For evidence-based guidelines on treatment of IBS, see the British Society of Gastroenterology (2007), the National Institute for Health and Clinical Excellence (2008) and the British Dietetic Association (2012). The South Manchester Functional Bowel Service, headed by Peter Whorwell, MD also has a website of information on IBS, gut-directed hypnotherapy, on which Dr. Whorwell is an international authority and pioneer, and the research studies and clinical care offered at his service.

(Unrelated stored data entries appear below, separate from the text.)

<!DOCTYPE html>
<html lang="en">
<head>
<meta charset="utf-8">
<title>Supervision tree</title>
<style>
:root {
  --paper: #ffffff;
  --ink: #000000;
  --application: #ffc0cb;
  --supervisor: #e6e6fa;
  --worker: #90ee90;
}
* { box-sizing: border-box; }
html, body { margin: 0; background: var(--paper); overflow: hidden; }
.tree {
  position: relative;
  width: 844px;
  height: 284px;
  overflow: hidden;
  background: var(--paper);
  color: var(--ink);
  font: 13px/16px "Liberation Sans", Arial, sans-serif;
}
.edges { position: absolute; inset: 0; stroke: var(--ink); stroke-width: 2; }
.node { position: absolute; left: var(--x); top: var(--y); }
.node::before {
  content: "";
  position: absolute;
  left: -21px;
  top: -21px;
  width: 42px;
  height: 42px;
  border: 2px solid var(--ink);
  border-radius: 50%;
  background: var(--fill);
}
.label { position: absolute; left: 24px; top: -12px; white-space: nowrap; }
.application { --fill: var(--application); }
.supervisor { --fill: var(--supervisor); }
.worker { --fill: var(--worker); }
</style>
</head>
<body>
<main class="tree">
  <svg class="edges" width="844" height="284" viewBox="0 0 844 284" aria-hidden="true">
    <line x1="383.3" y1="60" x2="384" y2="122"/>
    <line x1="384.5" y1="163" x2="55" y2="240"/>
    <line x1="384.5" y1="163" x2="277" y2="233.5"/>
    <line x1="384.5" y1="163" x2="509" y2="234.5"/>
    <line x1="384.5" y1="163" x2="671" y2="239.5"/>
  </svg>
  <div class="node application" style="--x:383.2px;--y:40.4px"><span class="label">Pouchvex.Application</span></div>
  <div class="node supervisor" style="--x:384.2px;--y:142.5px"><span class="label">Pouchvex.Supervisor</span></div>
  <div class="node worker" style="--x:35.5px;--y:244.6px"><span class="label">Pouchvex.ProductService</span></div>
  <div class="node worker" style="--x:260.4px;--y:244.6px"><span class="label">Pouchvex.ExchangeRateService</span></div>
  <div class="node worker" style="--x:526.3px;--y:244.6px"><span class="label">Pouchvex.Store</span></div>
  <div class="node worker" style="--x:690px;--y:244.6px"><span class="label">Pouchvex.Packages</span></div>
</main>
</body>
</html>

Michael Mahoney, clinical hypnotherapist in Cheshire, has different, home-based CD/MP3 hypnotherapy protocols from Dr. Whorwell’s, which many adults and children with IBS or functional abdominal pain (also known as recurrent abdominal pain) in various countries have found helpful, as well as an audio CD designed to explain IBS to family and friends. An article by Mike can be found on the family and friends page of the IBS Impact main site. A link to details on his IBS Audio 100 program for adults can be found on the links page, and a link to details on the IBS Audio 60 program for children on the children’s page.
Also on IBS Impact’s family and friends page is an an article by Sophie Lee, an adult with IBS in the U.K. who has had IBS since childhood. Sophie offered this excerpt from her published memoir to IBS Impact in the hope of increasing awareness of IBS. Some readers may be aware that she also owns IBS Tales, a website for people with IBS to share their successes and disappointments. It draws readers internationally, but as a site originating in the U.K., has more of a U.K. focus. Please be aware that because the site is composed of personal experiences with conventional, complementary and self-help treatment approaches contributed by many people, certain information may or may not be scientifically accurate, and in any case, individual experiences will vary. IBS Impact strongly encourages positive peer support and sharing of reputable information and personal experiences by people with IBS, but does not focus on treatment advice. We urge readers to also consult the evidence-based resources given in this post and the individual advice of their own health care providers so that they can make the fully informed choices best for their own situations.
Julie Thompson, a registered dietician who works in the National Health Service and an IBS Network trustee, has a blog, Clinical Alimentary, that addresses digestive health and nutrition and the scientific evidence behind various topics of interest. Finally, readers may be interested in this December 24, 2011 post by IBS Impact on fascinating research supported by the Wellcome Trust on the history of IBS in the U.K.
This post is not intended to be an exhaustive list of every resource available in the United Kingdom or Ireland for IBS, but a thoughtful starting point. Readers are encouraged to comment on this post or through the contact links on the IBS Impact main website if there are suggestions of topics or resources or advocacy concerns that might be addressed in the future.